In this exercise, retype exactly the lines from the start of the entries through the line bearing "--night: #000; --ink: #1a2c32;", leaving every picture out.

Saved data entries:
((

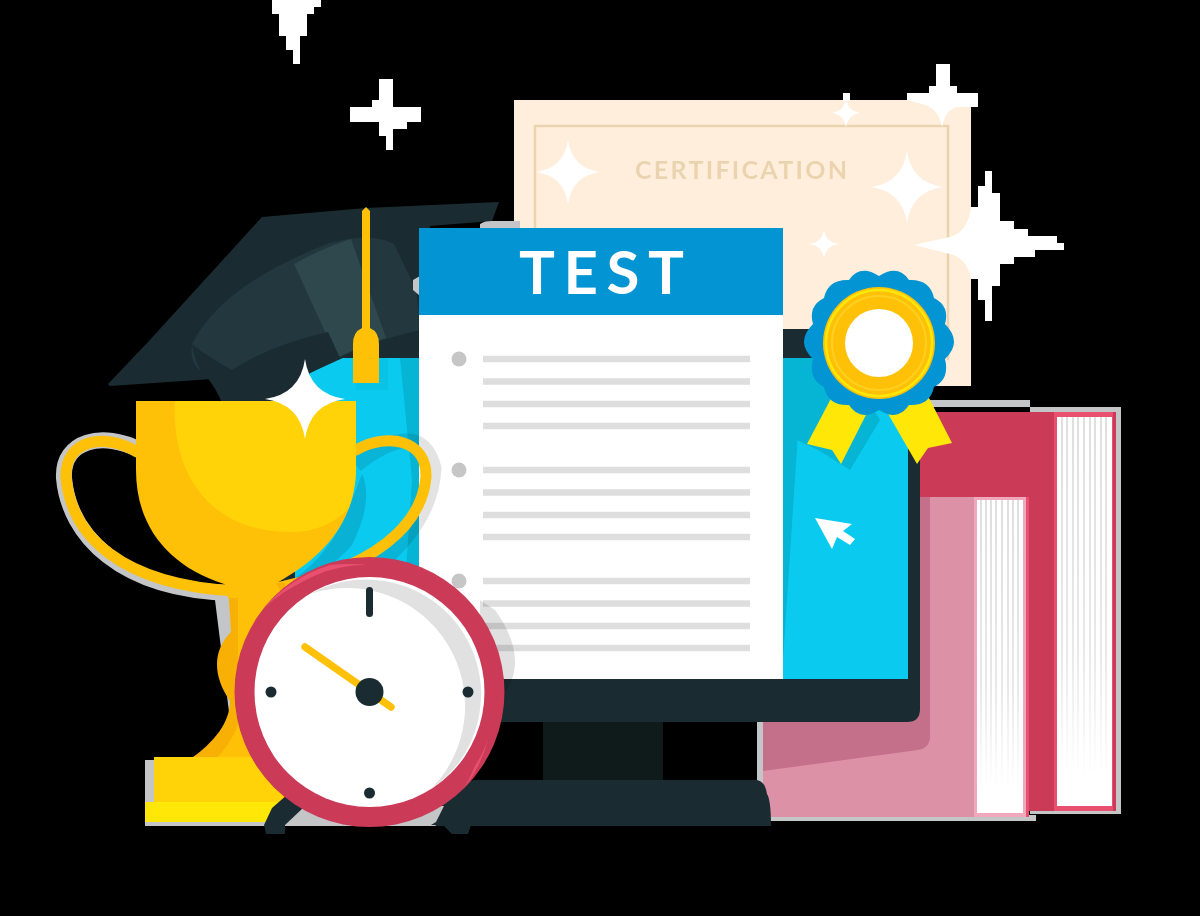
<!DOCTYPE html>
<html lang="en">
<head>
<meta charset="utf-8">
<title>Test and certification</title>
<style>
:root {
  --night: #000; --ink: #1a2c32; --ink-deep: #0f1b1b; --cap: #22383e; --cap-light: #2e484d;
  --cream: #ffeedb; --cream-line: #ead4b0; --blue: #0294d3; --cyan: #0bcaf0; --cyan-shade: #06b4d3;
  --gold: #ffc107; --gold-light: #ffd308; --gold-deep: #f9b004; --lemon: #ffe808;
  --red: #cb3a56; --red-light: #e9506f; --pink: #dc91a6; --pink-shade: #c4708b;
  --rule: #dedede; --dot: #c6c6c6; --halo: #c3c5c7; --white: #fff;
}
html, body { margin: 0; background: var(--night); overflow: hidden; }
svg { display: block; width: 1200px; height: 916px; }
.heading { font: 700 60px Lato, "Open Sans", sans-serif; fill: var(--white); }
.cert-label { font: 700 25px Lato, "Open Sans", sans-serif; fill: var(--cream-line); }
.sparkle { fill: var(--white); }
.rules { stroke: var(--rule); stroke-width: 6.5; }
.pages { stroke: #d5d5d5; stroke-width: 1.5; }
.handle { fill: none; stroke: var(--gold); stroke-width: 11; stroke-linecap: round; }
</style>
</head>
<body>
<svg viewBox="0 0 1200 916" role="img" aria-label="Test sheet on a monitor with trophy, graduation cap, timer, books and certificate">
  <defs>
    <path id="star" d="M0 -40Q5 -5 40 0Q5 5 0 40Q-5 5 -40 0Q-5 -5 0 -40Z"/>
    <g id="question">
      <circle cx="459" cy="359" r="7.5" fill="var(--dot)"/>
      <path class="rules" d="M483 359H750M483 381.500H750M483 404H750M483 426H750"/>
    </g>
    <clipPath id="bowl-clip"><path d="M136 401H356V470C354 535 308 565 275 584H224C168 566 136 526 136 470Z"/></clipPath>
    <clipPath id="screen-clip"><rect x="295" y="358" width="613" height="321"/></clipPath>
    <linearGradient id="page-fade" x1="0" y1="0" x2="0" y2="1">
      <stop offset="0" stop-color="#fff" stop-opacity="0"/>
      <stop offset=".6" stop-color="#fff" stop-opacity=".3"/>
      <stop offset=".92" stop-color="#fff"/>
    </linearGradient>
  </defs>

  <rect width="1200" height="916" fill="var(--night)"/>

  <g id="certificate">
    <rect x="514" y="100" width="457" height="286" fill="var(--cream)"/>
    <path d="M535 360V126H948V360" fill="none" stroke="var(--cream-line)" stroke-width="2.500"/>
    <text class="cert-label" x="635" y="179" textLength="212">CERTIFICATION</text>
  </g>

  <g id="red-book">
    <path d="M908 407H1121V814H1030V400H908Z" fill="var(--halo)"/>
    <path d="M908 412H1116V811H1020V500H908Z" fill="var(--red)"/>
    <path d="M1054 412H1116V811H1054Z" fill="var(--red-light)"/>
    <rect x="1113" y="412" width="3" height="399" fill="var(--red)"/>
    <rect x="1057" y="417" width="55" height="389" fill="var(--white)"/>
    <path class="pages" d="M1062 417V790M1067 417V790M1073 417V790M1078 417V790M1084 417V790M1090 417V790M1095 417V790M1101 417V790M1106 417V790"/>
    <rect x="1057" y="417" width="55" height="389" fill="url(#page-fade)"/>
  </g>

  <g id="pink-book">
    <path d="M757 720H930V815H1036V821H757Z" fill="var(--halo)"/>
    <path d="M763 497H1029V817H763Z" fill="var(--pink)"/>
    <path d="M763 700V771L918 750Q930 748 930 736V497H900Z" fill="var(--pink-shade)"/>
    <path d="M974 497H1029V817H974Z" fill="#f0a9bc"/>
    <rect x="1026" y="497" width="3" height="320" fill="var(--red-light)"/>
    <rect x="977" y="500" width="46" height="313" fill="var(--white)"/>
    <path class="pages" d="M981 500V790M986 500V790M991 500V790M996 500V790M1002 500V790M1008 500V790M1013 500V790M1018 500V790"/>
    <rect x="977" y="500" width="46" height="313" fill="url(#page-fade)"/>
  </g>

  <g id="monitor">
    <rect x="543" y="715" width="120" height="70" fill="var(--ink-deep)"/>
    <path d="M425 826L450 795Q460 780 478 780H755Q765 780 767 794Q771 800 771 826H468L463 834H452L444 826Z" fill="var(--ink)"/>
    <path d="M283 350Q283 329 300 329H908Q920 329 920 342V709Q920 722 907 722H300Q283 722 283 709Z" fill="var(--ink)"/>
    <rect x="295" y="358" width="613" height="321" fill="var(--cyan)"/>
    <g clip-path="url(#screen-clip)" fill="var(--cyan-shade)">
      <path d="M400 358H422V600H404L412 480Z"/>
      <path d="M783 358H803L783 660Z"/>
      <path d="M802 358H840L880 420L850 470L818 450L797 440Z"/>
      <path d="M356 358H388V390H356Z" opacity=".35"/>
    </g>
    <path d="M815 518L852 524L843 531L855 539L850 545L837 537L832 549Z" fill="var(--white)"/>
  </g>

  <g id="graduation-cap">
    <path d="M480 224L486 221H520V229H480Z" fill="var(--halo)"/>
    <path d="M108 384L148 342L262 217L366 208L499 202L492 221L430 226V328L345 357L312 372L110 386Z" fill="var(--ink)"/>
    <path d="M192 344C214 300 265 268 330 243Q372 232 394 244L416 290L421 330Q360 342 300 379L296 403H222Q216 375 200 370Q189 362 192 344Z" fill="var(--cap)"/>
    <path d="M294 264Q325 247 351 239L386 338Q362 345 337 358Z" fill="var(--cap-light)"/>
    <path d="M192 344Q196 368 206 376Q216 388 222 403H296L298 379L340 358L328 332Q270 345 232 370Q205 355 192 344Z" fill="var(--ink)"/>
    <path d="M413 280L420 276V296L413 290Z" fill="var(--halo)"/>
    <path d="M362 211L366 207L370 211V328Q379 332 379 344V383H353V344Q353 332 362 328Z" fill="var(--gold)"/>
  </g>

  <g id="test-sheet">
    <rect x="419" y="228" width="364" height="451" fill="var(--white)"/>
    <rect x="419" y="228" width="364" height="87" fill="var(--blue)"/>
    <text class="heading" x="519" y="294" textLength="165">TEST</text>
    <use href="#question"/>
    <use href="#question" y="111"/>
    <use href="#question" y="222"/>
  </g>

  <g id="trophy">
    <path d="M356 465Q420 415 434 468Q432 520 378 565" fill="none" stroke="#000" stroke-opacity=".11" stroke-width="15"/>
    <g fill="none" stroke="var(--halo)" stroke-width="16">
      <path d="M140 450C103 431 62 440 64 478C69 535 120 590 231 593"/>
    </g>
    <path d="M215 600H245V760H145V826H270V760H235Z" fill="var(--halo)"/>
    <path class="handle" d="M137 452C104 432 65 440 66 477C71 535 120 585 236 591"/>
    <path class="handle" d="M356 450C388 432 427 440 426 477C422 522 380 570 260 591"/>
    <path d="M295 578Q333 552 352 500L362 474Q374 500 352 545Q332 568 310 575Z" fill="#078dab" opacity=".4"/>
    <path d="M228 583H285V620L265 760H189C215 742 230 722 230 701C212 675 213 650 231 632Z" fill="var(--gold-deep)"/>
    <path d="M238 590Q275 590 275 610V760H215C238 735 245 715 238 690Z" fill="var(--gold)"/>
    <g clip-path="url(#bowl-clip)">
      <rect x="130" y="395" width="230" height="200" fill="var(--gold)"/>
      <path d="M175 401C171 475 211 532 290 532C320 532 342 520 360 495V395H175Z" fill="var(--gold-light)"/>
    </g>
    <path d="M224 582H275L285 598H228Z" fill="var(--gold)"/>
    <rect x="154" y="757" width="146" height="46" fill="var(--gold-light)"/>
    <rect x="145" y="802" width="170" height="20" fill="var(--lemon)"/>
  </g>

  <g id="timer">
    <path d="M495 610Q524 650 511 682L480 750V600Z" fill="#000" opacity=".12"/>
    <path d="M270 826L290 806H460L435 826Z" fill="var(--halo)"/>
    <path d="M264 825L272 808L288 794L303 808L285 825V834H266Z" fill="var(--ink)"/>
    <path d="M436 822L452 790L474 816L468 834H452L444 825H431Z" fill="var(--ink)"/>
    <circle cx="369.500" cy="692" r="135" fill="var(--red)"/>
    <path d="M264 608A135 135 0 0 1 465 787Q506 710 474 640Q425 555 330 565Q290 578 264 608Z" fill="var(--red-light)"/>
    <circle cx="366" cy="695" r="130" fill="var(--red)"/>
    <circle cx="369.500" cy="692" r="115" fill="var(--white)"/>
    <path d="M310 594A115 115 0 0 1 430 790A118 118 0 0 0 310 594Z" fill="#e1e1e1"/>
    <g fill="var(--ink)">
      <rect x="366" y="587" width="7" height="30" rx="3.500"/>
      <circle cx="271" cy="692" r="5.500"/>
      <circle cx="468" cy="692" r="5.500"/>
      <circle cx="369.500" cy="793" r="5.500"/>
    </g>
    <path d="M305 647L391 707" stroke="var(--gold)" stroke-width="7.500" stroke-linecap="round"/>
    <circle cx="369.500" cy="692" r="14" fill="var(--ink)"/>
  </g>

  <g id="award-rosette">
    <path d="M835 391L869 409L841 464L832 450L807 444Z" fill="var(--lemon)"/>
    <path d="M887 412L928 396L952 443L928 448L917 464Z" fill="var(--lemon)"/>
    <path d="M879 276Q898 264 909 280Q930 279 934 298Q950 306 945 324Q963 342 945 359Q950 379 934 387Q930 406 909 405Q898 422 879 410Q860 422 849 405Q828 406 824 387Q808 379 813 359Q795 342 813 324Q808 306 824 298Q828 279 849 280Q860 264 879 276Z" fill="var(--blue)"/>
    <circle cx="879" cy="343" r="56" fill="var(--gold)"/>
    <circle cx="879" cy="343" r="53" fill="none" stroke="var(--lemon)" stroke-width="2.500"/>
    <circle cx="879" cy="343" r="47" fill="none" stroke="#ffd020" stroke-width="2"/>
    <circle cx="879" cy="343" r="34" fill="var(--white)"/>
  </g>

  <g id="sparkles" class="sparkle">
    <use href="#star" transform="translate(305 399)"/>
    <use href="#star" transform="translate(568 172) scale(.8)"/>
    <use href="#star" transform="translate(907 187) scale(.9)"/>
    <use href="#star" transform="translate(846 113) scale(.36)"/>
    <use href="#star" transform="translate(824 244) scale(.36)"/>
    <rect x="843" y="93" width="7" height="8"/>
    <path d="M272 0H321V7H314V14H307V36H300V64H293V50H286V36H279V14H272Z"/>
    <path d="M379 79H393V107H421V122H407V129H393V150H386V136H379V122H350V107H372V100H379Z"/>
    <path d="M936 64H950V86H957V93H978V107H957Q945 110 942 127Q939 108 922 104L907 100V93H929V86H936Z"/>
    <path d="M985 171H992V193H1000V221H1014V229H1028V236H1057V243H1064V250H1035V257H1014V264H1000V286H992V321H985V300H978V279H971Q967 258 950 254L914 245L950 237Q968 232 971 207H978V186H985Z"/>
  </g>
</svg>
</body>
</html>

))

■ **Solution**
<!DOCTYPE html>
<html lang="en">
<head>
<meta charset="utf-8">
<title>Test and certification</title>
<style>
:root {
  --night: #000; --ink: #1a2c32; --ink-deep: #0f1b1b; --cap: #22383e; --cap-light: #2e484d;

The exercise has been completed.